## [To do]
Go through the data line by line. Copy each one holding the string "rows".

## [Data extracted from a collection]
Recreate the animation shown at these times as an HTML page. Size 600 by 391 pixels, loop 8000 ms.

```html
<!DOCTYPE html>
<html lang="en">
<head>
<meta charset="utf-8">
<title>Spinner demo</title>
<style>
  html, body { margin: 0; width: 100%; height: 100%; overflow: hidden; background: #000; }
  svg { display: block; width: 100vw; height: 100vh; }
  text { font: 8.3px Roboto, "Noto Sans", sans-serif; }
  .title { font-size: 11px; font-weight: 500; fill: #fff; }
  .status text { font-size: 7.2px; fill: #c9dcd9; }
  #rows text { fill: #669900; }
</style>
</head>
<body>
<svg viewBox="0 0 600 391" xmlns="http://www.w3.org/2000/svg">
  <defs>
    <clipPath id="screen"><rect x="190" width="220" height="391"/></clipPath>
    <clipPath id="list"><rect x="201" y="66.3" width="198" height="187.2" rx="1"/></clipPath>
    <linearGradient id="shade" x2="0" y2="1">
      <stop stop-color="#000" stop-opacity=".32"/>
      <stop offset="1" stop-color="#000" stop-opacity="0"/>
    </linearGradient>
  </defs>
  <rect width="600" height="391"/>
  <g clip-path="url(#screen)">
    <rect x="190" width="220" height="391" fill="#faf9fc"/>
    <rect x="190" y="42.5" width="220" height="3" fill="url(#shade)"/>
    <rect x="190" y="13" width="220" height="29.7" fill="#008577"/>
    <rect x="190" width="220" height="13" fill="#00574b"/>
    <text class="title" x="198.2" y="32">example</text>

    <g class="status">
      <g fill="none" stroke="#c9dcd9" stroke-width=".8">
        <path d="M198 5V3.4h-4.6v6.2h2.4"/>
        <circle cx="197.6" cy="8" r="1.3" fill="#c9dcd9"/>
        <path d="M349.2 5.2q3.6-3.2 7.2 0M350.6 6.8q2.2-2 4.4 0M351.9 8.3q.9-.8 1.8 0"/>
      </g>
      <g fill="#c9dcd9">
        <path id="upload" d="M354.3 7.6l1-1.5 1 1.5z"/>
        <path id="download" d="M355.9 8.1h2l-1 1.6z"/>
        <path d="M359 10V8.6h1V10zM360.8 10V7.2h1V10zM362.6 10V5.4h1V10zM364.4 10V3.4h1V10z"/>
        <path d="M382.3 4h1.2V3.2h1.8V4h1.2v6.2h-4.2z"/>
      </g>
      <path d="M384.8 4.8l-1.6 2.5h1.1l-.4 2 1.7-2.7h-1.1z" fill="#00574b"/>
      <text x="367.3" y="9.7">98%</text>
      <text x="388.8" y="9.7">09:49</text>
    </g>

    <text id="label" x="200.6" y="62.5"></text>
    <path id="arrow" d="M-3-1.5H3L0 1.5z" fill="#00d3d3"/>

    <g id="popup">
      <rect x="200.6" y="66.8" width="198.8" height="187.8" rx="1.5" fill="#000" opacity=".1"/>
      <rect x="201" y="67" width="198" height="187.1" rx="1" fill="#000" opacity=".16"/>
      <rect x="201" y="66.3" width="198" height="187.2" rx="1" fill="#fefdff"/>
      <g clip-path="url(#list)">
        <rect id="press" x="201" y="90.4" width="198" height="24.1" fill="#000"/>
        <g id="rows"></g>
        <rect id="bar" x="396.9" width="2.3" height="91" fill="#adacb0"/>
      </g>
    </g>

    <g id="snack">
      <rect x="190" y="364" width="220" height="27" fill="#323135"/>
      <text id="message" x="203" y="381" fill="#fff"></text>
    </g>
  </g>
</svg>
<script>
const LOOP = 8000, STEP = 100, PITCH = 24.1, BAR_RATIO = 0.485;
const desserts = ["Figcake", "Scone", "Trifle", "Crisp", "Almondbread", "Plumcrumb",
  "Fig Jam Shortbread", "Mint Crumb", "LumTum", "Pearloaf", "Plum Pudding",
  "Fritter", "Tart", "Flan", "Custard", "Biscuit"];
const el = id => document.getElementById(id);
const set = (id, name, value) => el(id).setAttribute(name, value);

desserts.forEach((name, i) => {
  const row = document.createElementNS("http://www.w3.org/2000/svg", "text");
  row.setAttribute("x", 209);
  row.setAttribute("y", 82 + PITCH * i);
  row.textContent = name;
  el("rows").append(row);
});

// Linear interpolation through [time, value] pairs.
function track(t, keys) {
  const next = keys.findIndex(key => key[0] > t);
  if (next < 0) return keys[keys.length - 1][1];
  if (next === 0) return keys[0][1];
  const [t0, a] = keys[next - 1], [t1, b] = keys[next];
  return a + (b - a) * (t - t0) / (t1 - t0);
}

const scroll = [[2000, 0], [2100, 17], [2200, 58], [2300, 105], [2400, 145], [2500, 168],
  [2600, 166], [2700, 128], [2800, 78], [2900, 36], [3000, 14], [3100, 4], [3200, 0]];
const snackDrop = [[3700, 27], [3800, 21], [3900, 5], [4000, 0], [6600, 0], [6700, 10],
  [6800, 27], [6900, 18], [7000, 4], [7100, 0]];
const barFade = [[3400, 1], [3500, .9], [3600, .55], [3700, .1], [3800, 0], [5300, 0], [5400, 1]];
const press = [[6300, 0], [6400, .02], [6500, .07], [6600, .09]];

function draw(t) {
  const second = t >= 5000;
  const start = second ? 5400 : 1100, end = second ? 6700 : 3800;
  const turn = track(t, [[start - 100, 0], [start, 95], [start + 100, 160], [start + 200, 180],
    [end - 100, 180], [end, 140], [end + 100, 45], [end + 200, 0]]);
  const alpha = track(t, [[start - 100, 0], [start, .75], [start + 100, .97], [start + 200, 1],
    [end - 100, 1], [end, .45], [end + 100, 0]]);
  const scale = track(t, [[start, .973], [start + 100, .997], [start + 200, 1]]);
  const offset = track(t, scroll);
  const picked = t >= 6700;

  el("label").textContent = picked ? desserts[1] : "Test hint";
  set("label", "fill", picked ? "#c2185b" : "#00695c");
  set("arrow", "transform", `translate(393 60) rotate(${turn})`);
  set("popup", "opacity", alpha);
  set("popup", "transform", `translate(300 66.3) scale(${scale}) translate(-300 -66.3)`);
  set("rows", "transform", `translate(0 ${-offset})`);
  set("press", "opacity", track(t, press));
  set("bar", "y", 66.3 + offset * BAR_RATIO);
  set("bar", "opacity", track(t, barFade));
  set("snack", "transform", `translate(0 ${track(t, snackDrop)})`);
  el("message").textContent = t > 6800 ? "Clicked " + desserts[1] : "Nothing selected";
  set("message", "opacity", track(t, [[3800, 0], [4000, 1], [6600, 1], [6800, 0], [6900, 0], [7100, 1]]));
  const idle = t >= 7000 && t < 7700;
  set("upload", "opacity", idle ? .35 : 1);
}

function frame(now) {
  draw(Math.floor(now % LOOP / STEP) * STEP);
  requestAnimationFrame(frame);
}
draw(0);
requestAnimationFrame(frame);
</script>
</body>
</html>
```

## [Response to this task]
  #rows text { fill: #669900; }
        <g id="rows"></g>
  el("rows").append(row);
  set("rows", "transform", `translate(0 ${-offset})`);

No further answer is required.